**YOUR ASSIGNMENT**
Word for word, repeat the lines of the records from the first line up to and including the line that contains "39px 39px 78px;", passing over any pictures.

**PROVIDED RECORDS**
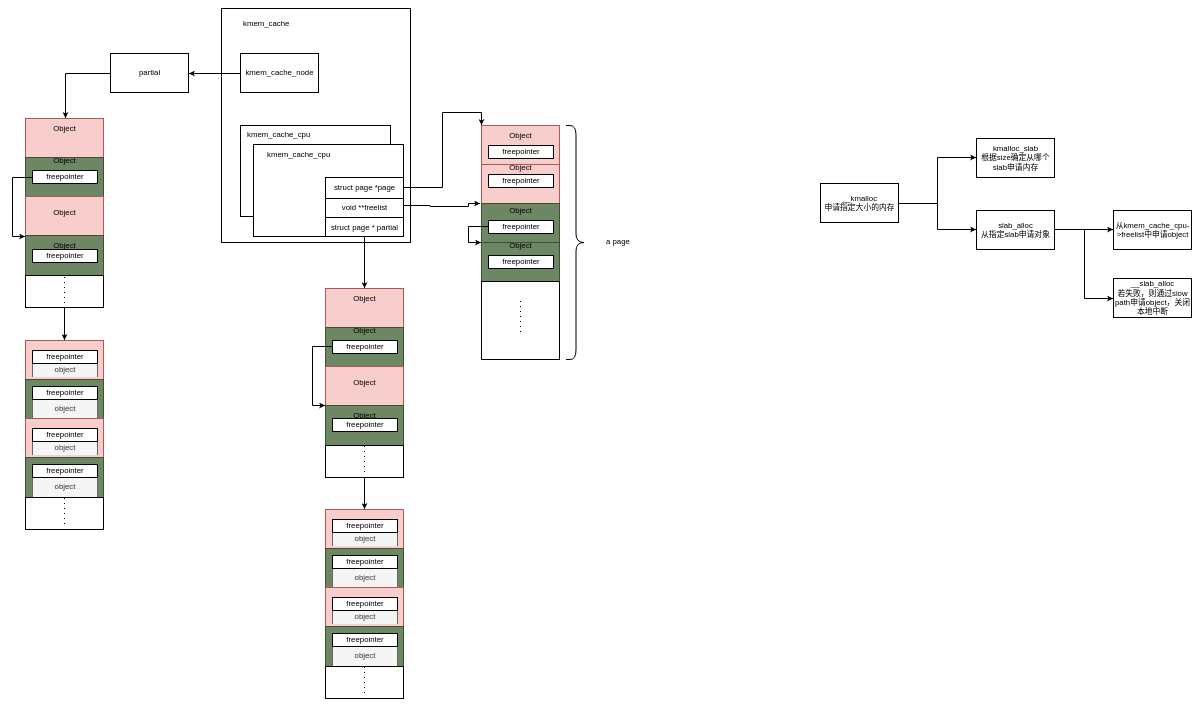
<!DOCTYPE html>
<html lang="zh">
<head>
<meta charset="utf-8">
<title>kmem_cache</title>
<style>
:root {
  --ink: #000;
  --paper: #fff;
  --used: #f8cecc;
  --used-line: #b85450;
  --free: #6d8764;
  --free-line: #3a5431;
  --payload: #f5f5f5;
  --payload-line: #666;
  --payload-ink: #333;
}
* { box-sizing: border-box; }
html, body { margin: 0; }
body { background: var(--paper); }
.diagram {
  position: relative;
  width: 1200px;
  height: 708px;
  overflow: hidden;
  background: var(--paper);
  color: var(--ink);
  font: 7.8px/9.4px "Liberation Sans", "Noto Sans CJK SC", sans-serif;
  text-align: center;
  white-space: nowrap;
}
.node, .group, .slab, .caption {
  position: absolute;
  left: var(--x);
  top: var(--y);
}
.node, .group { border: 1px solid var(--ink); background: var(--paper); }
.node {
  display: flex;
  align-items: center;
  justify-content: center;
  width: 79px;
  height: 40px;
}
.group { width: var(--w); height: var(--h); }
.fields {
  position: absolute;
  right: -1px;
  bottom: -1px;
  width: 79px;
  height: 60px;
  display: grid;
  grid-template-rows: 20px 19px 21px;
  border: 1px solid var(--ink);
}
.fields span { display: flex; align-items: center; justify-content: center; }
.fields span + span { border-top: 1px solid var(--ink); }

.slab {
  display: grid;
  grid-template-rows: 39px 39px 39px 40px 32px;
  width: 79px;
}
.slab.page { grid-template-rows: 39px 39px 39px 39px 78px; }
.slot, .rest { position: relative; height: calc(100% + 1px); border: 1px solid; }
.used { background: var(--used); border-color: var(--used-line); }
.free { background: var(--free); border-color: var(--free-line); }
.rest { background: var(--paper); border-color: var(--ink); }
.label {
  position: absolute;
  left: 0;
  right: 0;
  top: calc(var(--label) - 5px);
}
.pointer, .payload {
  position: absolute;
  left: 6px;
  width: 66px;
  display: flex;
  align-items: center;
  justify-content: center;
  border: 1px solid var(--ink);
}
.pointer { top: calc(var(--fp) - 1px); height: 14px; background: var(--paper); }
.payload {
  top: calc(var(--fp) + 12px);
  height: 14px;
  background: var(--payload);
  border-color: var(--payload-line);
  border-width: 0 0.5px;
  color: var(--payload-ink);
}
.free .payload { height: 20px; }

.wires { position: absolute; inset: 0; fill: none; stroke: var(--ink); }
.wires .head { fill: var(--ink); stroke: none; }
.dots { stroke-dasharray: 1 4; }
</style>
</head>
<body>
<main class="diagram">

  <!-- Cache descriptor -->
  <section class="group" style="--x:221px;--y:8px;--w:190px;--h:235px"></section>
  <div class="caption" style="--x:243px;--y:19px">kmem_cache</div>
  <div class="node" style="--x:240px;--y:53px">kmem_cache_node</div>
  <div class="node" style="--x:110px;--y:53px">partial</div>
  <section class="group" style="--x:240px;--y:125px;--w:151px;--h:92px"></section>
  <div class="caption" style="--x:247px;--y:130px">kmem_cache_cpu</div>
  <section class="group" style="--x:253px;--y:144px;--w:151px;--h:93px">
    <div class="fields">
      <span>struct page *page</span>
      <span>void **freelist</span>
      <span>struct page * partial</span>
    </div>
  </section>
  <div class="caption" style="--x:267px;--y:150px">kmem_cache_cpu</div>

  <!-- Node partial list -->
  <section class="slab" style="--x:25px;--y:118px">
    <div class="slot used"><span class="label" style="--label:10px">Object</span></div>
    <div class="slot free" style="--label:3px;--fp:13px"><span class="label">Object</span><span class="pointer">freepointer</span></div>
    <div class="slot used"><span class="label" style="--label:16px">Object</span></div>
    <div class="slot free" style="--label:10px;--fp:14px"><span class="label">Object</span><span class="pointer">freepointer</span></div>
    <div class="rest"></div>
  </section>
  <section class="slab" style="--x:25px;--y:340px">
    <div class="slot used" style="--fp:10px"><span class="payload">object</span><span class="pointer">freepointer</span></div>
    <div class="slot free" style="--fp:7px"><span class="payload">object</span><span class="pointer">freepointer</span></div>
    <div class="slot used" style="--fp:10px"><span class="payload">object</span><span class="pointer">freepointer</span></div>
    <div class="slot free" style="--fp:7px"><span class="payload">object</span><span class="pointer">freepointer</span></div>
    <div class="rest"></div>
  </section>

  <!-- CPU partial list -->
  <section class="slab" style="--x:325px;--y:288px">
    <div class="slot used"><span class="label" style="--label:10px">Object</span></div>
    <div class="slot free" style="--label:3px;--fp:13px"><span class="label">Object</span><span class="pointer">freepointer</span></div>
    <div class="slot used"><span class="label" style="--label:16px">Object</span></div>
    <div class="slot free" style="--label:10px;--fp:13px"><span class="label">Object</span><span class="pointer">freepointer</span></div>
    <div class="rest"></div>
  </section>
  <section class="slab" style="--x:325px;--y:509px">
    <div class="slot used" style="--fp:10px"><span class="payload">object</span><span class="pointer">freepointer</span></div>
    <div class="slot free" style="--fp:7px"><span class="payload">object</span><span class="pointer">freepointer</span></div>
    <div class="slot used" style="--fp:10px"><span class="payload">object</span><span class="pointer">freepointer</span></div>
    <div class="slot free" style="--fp:7px"><span class="payload">object</span><span class="pointer">freepointer</span></div>
    <div class="rest"></div>
  </section>

  <!-- Active page -->
  <section class="slab page" style="--x:481px;--y:125px">
    <div class="slot used" style="--label:10px;--fp:20px"><span class="label">Object</span><span class="pointer">freepointer</span></div>
    <div class="slot used" style="--label:3px;--fp:10px"><span class="label">Object</span><span class="pointer">freepointer</span></div>
    <div class="slot free" style="--label:7px;--fp:17px"><span class="label">Object</span><span class="pointer">freepointer</span></div>
    <div class="slot free" style="--label:3px;--fp:13px"><span class="label">Object</span><span class="pointer">freepointer</span></div>
    <div class="rest"></div>
  </section>
  <div class="caption" style="--x:606px;--y:237px">a page</div>

  <!-- Allocation call flow -->
  <div class="node" style="--x:820px;--y:183px">__kmalloc<br>申请指定大小的内存</div>
  <div class="node" style="--x:976px;--y:138px">kmalloc_slab<br>根据size确定从哪个<br>slab申请内存</div>
  <div class="node" style="--x:976px;--y:210px">slab_alloc<br>从指定slab申请对象</div>
  <div class="node" style="--x:1113px;--y:210px">从kmem_cache_cpu-<br>&gt;freelist中申请object</div>
  <div class="node" style="--x:1113px;--y:278px">__slab_alloc<br>若失败，则通过slow<br>path申请object，关闭<br>本地中断</div>

  <svg class="wires" width="1200" height="708" viewBox="0 0 1200 708" aria-hidden="true">
    <defs>
      <marker id="arrow" markerUnits="userSpaceOnUse" markerWidth="6" markerHeight="6" refX="6" refY="3" orient="auto">
        <path class="head" d="M0 0 6 3 0 6 1.5 3Z"/>
      </marker>
    </defs>
    <g marker-end="url(#arrow)">
      <path d="M240 73.5H189"/>
      <path d="M110 73.5H65.5V118"/>
      <path d="M32 177.5H12.5V236.5H25"/>
      <path d="M64.5 308V340"/>
      <path d="M404 187.5H442.5V112.5H481.5V125"/>
      <path d="M404 205.5H430V206.5H468.5V203.5H480"/>
      <path d="M488 226.5H468.5V242.5H481"/>
      <path d="M364.5 237V288"/>
      <path d="M332 346.5H312.5V405.5H325"/>
      <path d="M364.5 477V509"/>
      <path d="M899 203.5H937.5V157.5H976"/>
      <path d="M937.5 203V229.5H976"/>
      <path d="M1055 229.5H1113"/>
      <path d="M1084.5 229V298.5H1113"/>
    </g>
    <path d="M566 125.5H570Q576 125.5 576 135V234Q576 242.5 584 242.5Q576 242.5 576 251V350Q576 359.5 570 359.5H566"/>
    <g class="dots">
      <path d="M64.5 277V305"/>
      <path d="M64.5 498V528"/>
      <path d="M364.5 446V476"/>
      <path d="M364.5 667V697"/>
      <path d="M520.5 301V334"/>
    </g>
  </svg>
</main>
</body>
</html>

**ANSWER FOR THE TASK**
<!DOCTYPE html>
<html lang="zh">
<head>
<meta charset="utf-8">
<title>kmem_cache</title>
<style>
:root {
  --ink: #000;
  --paper: #fff;
  --used: #f8cecc;
  --used-line: #b85450;
  --free: #6d8764;
  --free-line: #3a5431;
  --payload: #f5f5f5;
  --payload-line: #666;
  --payload-ink: #333;
}
* { box-sizing: border-box; }
html, body { margin: 0; }
body { background: var(--paper); }
.diagram {
  position: relative;
  width: 1200px;
  height: 708px;
  overflow: hidden;
  background: var(--paper);
  color: var(--ink);
  font: 7.8px/9.4px "Liberation Sans", "Noto Sans CJK SC", sans-serif;
  text-align: center;
  white-space: nowrap;
}
.node, .group, .slab, .caption {
  position: absolute;
  left: var(--x);
  top: var(--y);
}
.node, .group { border: 1px solid var(--ink); background: var(--paper); }
.node {
  display: flex;
  align-items: center;
  justify-content: center;
  width: 79px;
  height: 40px;
}
.group { width: var(--w); height: var(--h); }
.fields {
  position: absolute;
  right: -1px;
  bottom: -1px;
  width: 79px;
  height: 60px;
  display: grid;
  grid-template-rows: 20px 19px 21px;
  border: 1px solid var(--ink);
}
.fields span { display: flex; align-items: center; justify-content: center; }
.fields span + span { border-top: 1px solid var(--ink); }

.slab {
  display: grid;
  grid-template-rows: 39px 39px 39px 40px 32px;
  width: 79px;
}
.slab.page { grid-template-rows: 39px 39px 39px 39px 78px; }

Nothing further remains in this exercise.